Amos Lassen

The Parana Delta is a system of wetlands in the north of Argentina where loner Alvaro lives. He is an outsider among insiders because he is gay but his sexuality is really not an issue except for El Turu, the water-taxi captain who both taunts him and eyes him. There is a continuous struggle between the two and that's what this film is about.
The people of the area make their small livings by harvesting reeds and they are separated from each other by the water there. They are basically confined and to leave the area, they are dependent on El Turu and he is the most powerful man in the area because he owns El Leon, the water taxis. He wields a great deal of influence and he resents outsiders, especially Alvaro that he marks as an outsider because of his homosexuality.
Alvaro, like the others, is a reed cutter and even though his sexuality is kept hidden, El Turu has his suspicions and these are the roots of his hostility toward the man. It turns out that El Turu's anger is actually with himself because of the feelings he has internalized.
The movie is long and tends to bore sometimes because of director Santiago Otheguy's preference for long close ups and little dialog. The actors use their faces to play their parts and the conflict between the two men is shown without them saying much.
What is beautiful about the film is the landscape which dominates the screen.
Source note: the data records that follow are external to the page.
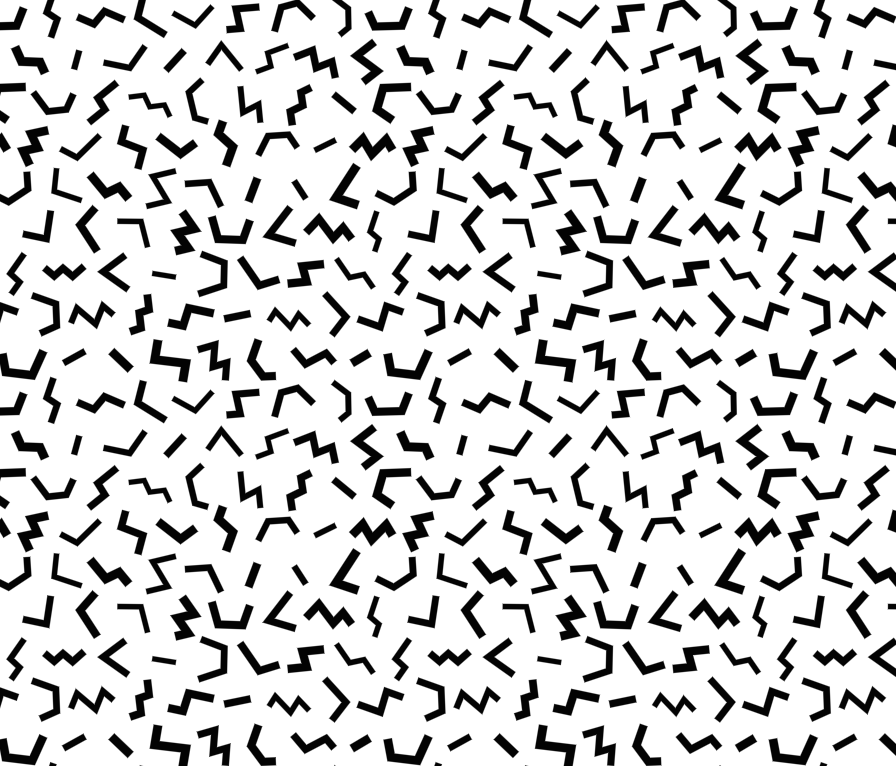
Give the GLSL for this pattern, as a Shadertoy shader.

```glsl
const float TILE = 0.503;              // tile side, in canvas heights
const vec2 GRID = vec2(8.0, 9.0);      // marks per tile
const float CELL_WIDTH = 1.125;        // cell height is 1
const float ROW_SHIFT = 4.0 / 9.0;     // stagger that still closes over a tile
const vec3 PAPER = vec3(1.0);
const vec3 INK = vec3(0.01);

float hash(vec2 id, float salt) {
    vec3 v = fract(vec3(id * 17.3, salt * 7.1 + 3.7) * vec3(0.1031, 0.1030, 0.0973));
    v += dot(v, v.yzx + 33.33);
    return fract((v.x + v.y) * v.z);
}

float randomIn(vec2 id, float salt, float low, float high) {
    return mix(low, high, hash(id, salt));
}

vec2 rotate(vec2 p, float angle) {
    float c = cos(angle), s = sin(angle);
    return vec2(c * p.x - s * p.y, s * p.x + c * p.y);
}

// Stroke with flat ends and mitred corners: each segment owns the
// wedge between the bisectors of its two corners.
float polyline(vec2 p, vec2 v[5], int count, float halfWidth) {
    float d = 10.0;
    for (int i = 0; i < count; i++) {
        vec2 a = v[i], b = v[i + 1];
        vec2 dir = normalize(b - a);
        bool first = i == 0, last = i == count - 1;
        vec2 before = first ? dir : normalize(a - v[max(i - 1, 0)]);
        vec2 after = last ? dir : normalize(v[min(i + 2, 4)] - b);
        float start = -dot(p - a, normalize(dir + before));
        float end = dot(p - b, normalize(dir + after));
        if ((!first && start > 0.0) || (!last && end > 0.0)) continue;

        vec2 r = p - a;
        float side = abs(dir.x * r.y - dir.y * r.x) - halfWidth;
        if (first) side = max(side, start);
        if (last) side = max(side, end);
        d = min(d, side);
    }
    return d;
}

// A dash, chevron, hook or zigzag fitted into a circle of radius reach.
float bentMark(vec2 p, vec2 id, int count, bool hook, float reach, float halfWidth) {
    float turn = hook ? randomIn(id, 1.0, 0.9, 1.3) : randomIn(id, 1.0, 1.1, 1.95);
    vec2 v[5];
    v[0] = vec2(0.0);
    vec2 low = vec2(0.0), high = vec2(0.0);
    for (int i = 0; i < count; i++) {
        float zigzag = (i % 2 == 0) ? -0.5 : 0.5;
        float heading = turn * (hook ? float(i - 1) : zigzag);
        float len = randomIn(id, 11.0 + float(i), 0.6, 1.2);
        v[i + 1] = v[i] + len * vec2(cos(heading), sin(heading));
        low = min(low, v[i + 1]);
        high = max(high, v[i + 1]);
    }
    float radius = 0.0;
    for (int i = 0; i <= count; i++) {
        v[i] -= 0.5 * (low + high);
        radius = max(radius, length(v[i]));
    }
    for (int i = 0; i <= count; i++) v[i] *= reach / radius;
    return polyline(p, v, count, halfWidth);
}

// Choose the kind, size, weight and direction of one mark.
float cellMark(vec2 p, vec2 id) {
    float kind = hash(id, 2.0);
    int count = kind < 0.17 ? 1 : kind < 0.47 ? 2 : kind < 0.82 ? 3 : 4;
    bool hook = count == 3 && hash(id, 3.0) < 0.35;
    float reach = count == 1 ? randomIn(id, 4.0, 0.23, 0.32) : randomIn(id, 4.0, 0.47, 0.58);
    float halfWidth = randomIn(id, 5.0, 0.06, 0.105);

    // Neighbours lie roughly crosswise, which keeps their ends apart.
    float angle = 1.5708 * mod(id.x + id.y, 2.0) + randomIn(id, 6.0, -0.7, 0.7);
    if (hash(id, 7.0) < 0.5) angle += 3.14159;
    vec2 jitter = vec2(hash(id, 8.0), hash(id, 9.0)) - 0.5;
    return bentMark(rotate(p - 0.12 * jitter, angle), id, count, hook, reach, halfWidth);
}

// Nearest mark on a staggered grid that repeats every tile.
float scatter(vec2 p) {
    float d = 10.0;
    for (int j = -1; j <= 1; j++) {
        float row = floor(p.y) + float(j);
        float shift = row * ROW_SHIFT;
        for (int i = -1; i <= 1; i++) {
            float column = floor(p.x / CELL_WIDTH - shift) + float(i);
            vec2 center = vec2((column + 0.5 + shift) * CELL_WIDTH, row + 0.5);
            float wrapped = column + 4.0 * floor(row / GRID.y);
            vec2 id = mod(vec2(wrapped, row), GRID);
            d = min(d, cellMark(p - center, id));
        }
    }
    return d;
}

void mainImage(out vec4 fragColor, in vec2 fragCoord) {
    float cellsPerHeight = GRID.y / TILE;
    vec2 p = fragCoord / iResolution.y * cellsPerHeight;
    float softness = 0.8 * cellsPerHeight / iResolution.y;
    float ink = 1.0 - smoothstep(-softness, softness, scatter(p));
    fragColor = vec4(mix(PAPER, INK, ink), 1.0);
}
```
The film is in a kind of sepia tone so that it does not have the feel of a documentary. What we see is a world that no longer has color.
We do feel the alienation of the characters and the movie is primarily one that feels with masculine images--there are few women in it. This is a powerful movie but it does take patience to see it.
For dedicated film watchers.
Alfredo R. Villanueva | New York, NY United States | 06/01/2009
(4 out of 5 stars)

"First, I gave it 4 stars and not five because of what I felt was an unresolved ending. On the other hand, that ending is consistent with the film's depiction of the misery and tedium of life in one of Argentina's river deltas. American reviewers complain about the lack of content; I must point out members of other cultures not Hollywoodized to the point of stupefaction may find this film quite subtle. It discovers homoerotic desire where one would least expect it: among the lower classes who have little time for anything but the business of surviving. It exposes homophobia as a mask for such desire. And, in a "rape" scene, it turns the tables by having the "rapist" and the "victim" act out their desire for each other. I recommend it, but only for those who have realized that film reflects and critiques culture."